What is market cap?
In traditional markets, market cap is usually calculated by multiplying the number of outstanding stock shares by the current stock price. Crypto market cap is defined as the total circulating supply of tokens multiplied by the current price of each token.
So if there are 100 tokens in circulation trading at 10 USD a token, the market cap would be 1,000 USD. That’s straightforward enough.
The need for more transparency
While stocks and bonds tend to be analyzed by financial metrics such as price-to-earnings ratio or earnings-per-share, most cryptocurrency teams don’t publish their financial statements. As a result, crypto market cap is often the only metric that traders and investors use to evaluate the overall performance of a coin (along with price).
A high market cap suggests a coin is resistant to volatility whilst a low market cap indicates the coin is likely to be more vulnerable. Not everyone agrees though. Some critics argue that crypto market cap is a meaningless metric.
Market cap can’t, for example, account for who holds a coin. If developers or “whales” own significant portions of a coin’s total circulation, any movement on their part could result in massive price swings, yet this imbalance would not be reflected in what is seemingly a healthy market cap.
Crypto analyst Nic Carter points out that this phenomenon led to such anomalies as Bitcoin Private having a 2 billion USD market cap upon launch, despite the fact that the vast majority of coins were never claimed by BTC and ZCL holders at the time.
New ways of valuing a cryptocurrency
Source: Kaiserex (2019)
An alternative to market cap is “realized cap”, proposed by Nic Carter in a 2018 report. Realized cap aggregates the value of a coin based on the price of each token when it last moved. This kind of calculation prevents overstating the value of a coin when it suffers from low liquidity.
For example, if a whale-sized wallet of 10,000 BTC has been inactive since 2014, those BTC would be valued at the price they were at the time, rather than using current valuations.
Coin Metrics adopted this approach in December 2018, so that their circulating coin supply reflects the different values of a coin based on the historical prices at which they were last traded.
Crypto ranking site CoinGecko also determines the ranking of the world’s top digital currencies based on factors other than market cap alone, using a range of criteria, like developer activity, community, liquidity and public interest.
Alternatively, adjusted market cap takes the price of a coin multiplied by the number of active coins in circulation. Active coins include all the claimed coins from forks and exclude so-called “lost coins”.

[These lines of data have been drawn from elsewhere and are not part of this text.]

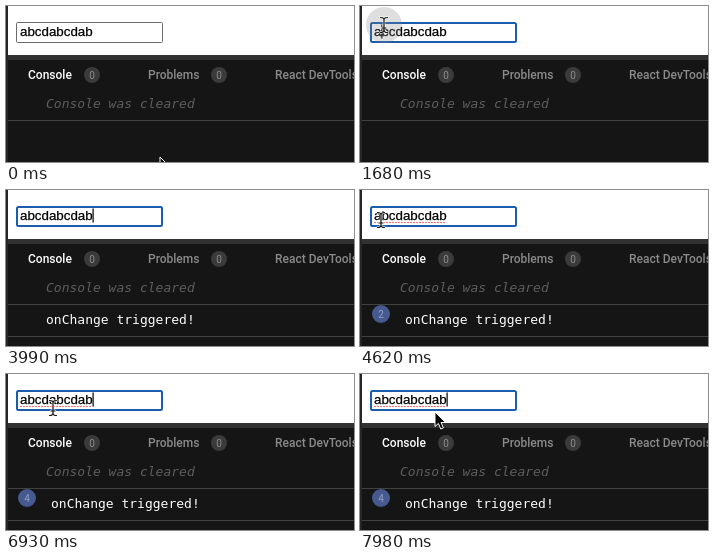
An HTML page that plays this animation: 348x156 px, repeating every 8 s.

```html
<!DOCTYPE html>
<html lang="en">
<head>
<meta charset="utf-8">
<title>Input and console</title>
<style>
html, body { margin: 0; width: 100%; height: 100%; overflow: hidden; background: #fff; }
svg { display: block; }
text { white-space: pre; }
.field { font: 13.333px "Liberation Sans", Arial, sans-serif; stroke: #000; stroke-width: .25px; }
.tab { font: 500 12px Roboto, sans-serif; fill: #8b8b8b; }
.tab.on { fill: #fff; }
.count { font: 10px Roboto, sans-serif; fill: #8f8f8f; text-anchor: middle; }
.log { font: 13px "DejaVu Sans Mono", monospace; fill: #fff; }
.muted { font-style: italic; fill: #5e5e5e; }
#beam { fill: none; stroke-linecap: round; }
</style>
</head>
<body>
<svg width="348" height="156" viewBox="0 0 348 156">
  <defs>
    <path id="beamShape" d="M-3.5 -7.5Q0 -7.5 0 -5V5Q0 7.5 -3.5 7.5M3.5 -7.5Q0 -7.5 0 -5M3.5 7.5Q0 7.5 0 5M-2 3H2"/>
    <g id="zero">
      <circle r="8" fill="#3b3b3b"/>
      <text class="count" y="3.5">0</text>
    </g>
  </defs>
  <rect width="348" height="156" fill="#fff"/>
  <rect y="49" width="348" height="107" fill="#151515"/>
  <rect y="49" width="348" height="5" fill="#313131"/>
  <rect width="2" height="156" fill="#262626"/>

  <rect id="border" x="10.5" y="16.5" width="146" height="20" rx="1" fill="#fff" stroke="#6b6b6b"/>
  <rect id="ring" x="11" y="17" width="145" height="19" rx="1.5" fill="#fff" stroke="#1c5cad" stroke-width="2"/>
  <text class="field" x="14" y="30.3">abcdabcdab</text>
  <path id="spell" d="M15 32.5H87" stroke="#e8473f" stroke-width="1.6" stroke-linecap="round" stroke-dasharray="0 3"/>
  <rect id="caret" y="18.5" width="1.2" height="14"/>

  <text class="tab on" x="22" y="73">Console</text>
  <use href="#zero" x="86" y="69"/>
  <text class="tab" x="142" y="73">Problems</text>
  <use href="#zero" x="213" y="69"/>
  <text class="tab" x="269" y="73">React DevTools</text>

  <text class="log muted" x="40" y="102">Console was cleared</text>
  <path d="M2 114.5H348" stroke="#414141"/>
  <g id="entry">
    <text class="log" id="message" y="134.4">onChange triggered!</text>
    <path d="M2 146.5H348" stroke="#414141"/>
    <g id="badge">
      <circle cx="21" cy="124" r="9" fill="#465a8f"/>
      <text class="count" id="repeat" x="21" y="127.5" style="fill:#94a3c8">2</text>
    </g>
  </g>

  <g id="pointer">
    <circle id="press" r="18" fill="#808080" fill-opacity=".25"/>
    <path id="arrow" d="M0 0V14.5L3.4 11.4L5.8 17L8.4 15.9L6 10.5H10.6Z" stroke="#fff" stroke-linejoin="round"/>
    <g id="beam">
      <use href="#beamShape" stroke="#fff" stroke-width="2.6" stroke-opacity=".8"/>
      <use href="#beamShape" stroke="#111" stroke-width="1.2"/>
    </g>
  </g>
</svg>
<script>
const LOOP = 8000, TICK = 70, BLINK = 490, DELAY = 140;
const TEXT_X = 14, LETTER = 7.25, LETTERS = 10;
const $ = id => document.getElementById(id);

const clicks = [1610, 3430, 4760];
const keys = [2240, 3990, 5320, 6580];
const home = { x: 154, y: 151 };
// the pointer eases to (x, y) between two times and rests there
const moves = [
  [70, 490, 66, 6], [630, 840, 89, 27], [980, 1400, 24, 19],
  [2730, 2800, 24, 18], [2940, 3080, 13, 30], [4480, 4620, 21, 30],
  [5460, 5460, 21, 32], [6930, 6930, 47, 34], [7000, 7210, 30, 41],
  [7280, 7420, 60, 6], [7490, 7700, 94, 20], [7770, 7980, 75, 38]
].map(([from, to, x, y]) => ({ from, to, x, y }));

const last = (times, t) => Math.max(-Infinity, ...times.filter(s => s <= t));
const show = (id, on) => { $(id).style.display = on ? "" : "none"; };
const smooth = k => k * k * (3 - 2 * k);

function pointerAt(t) {
  let p = home;
  for (const m of moves.filter(m => m.from <= t)) {
    const k = smooth(Math.min(1, (t - m.from + TICK) / (m.to - m.from + TICK)));
    p = { x: p.x + (m.x - p.x) * k, y: p.y + (m.y - p.y) * k };
  }
  return p;
}

// a click sets the caret between letters, a key sends it to the end
function caretAt(t) {
  const click = last(clicks, t), key = last(keys, t);
  const since = t - Math.max(click, key);
  const letter = key > click ? LETTERS
    : Math.max(0, Math.round((pointerAt(click).x - TEXT_X) / LETTER));
  return { x: TEXT_X + letter * LETTER, on: since < LOOP && Math.floor(since / BLINK) % 2 === 0 };
}

function draw(time) {
  const t = Math.floor(time / TICK) * TICK;
  const { x, y } = pointerAt(t);
  const inField = x > 10 && x < 157 && y > 14 && y < 38;
  // typing hides the pointer until it moves again
  const visible = last(keys, t) <= last(moves.map(m => m.from), t);
  $("pointer").setAttribute("transform", `translate(${x} ${y})`);
  show("pointer", visible);
  show("beam", inField);
  show("arrow", !inField);
  show("press", t - last(clicks, t) < DELAY);

  const focused = t >= clicks[0];
  show("border", !focused);
  show("ring", focused);
  const caret = caretAt(t);
  show("caret", focused && caret.on);
  $("caret").setAttribute("x", caret.x);

  const count = keys.filter(k => k + DELAY <= t).length;
  show("spell", count && t - last(keys, t) >= DELAY);
  show("entry", count);
  show("badge", count > 1);
  $("message").setAttribute("x", count > 1 ? 45 : 40);
  $("repeat").textContent = count;
}

const start = performance.now();
function frame() {
  draw((performance.now() - start) % LOOP);
  requestAnimationFrame(frame);
}
frame();
</script>
</body>
</html>
```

For example, it’s estimated that nearly 20% of the total Bitcoin supply may be lost – through misplaced devices, forgotten private keys, invalid recipient addresses and more.
Is it time to rethink the crypto market cap? Tweet us at @Liquid_Global to let us know your thoughts.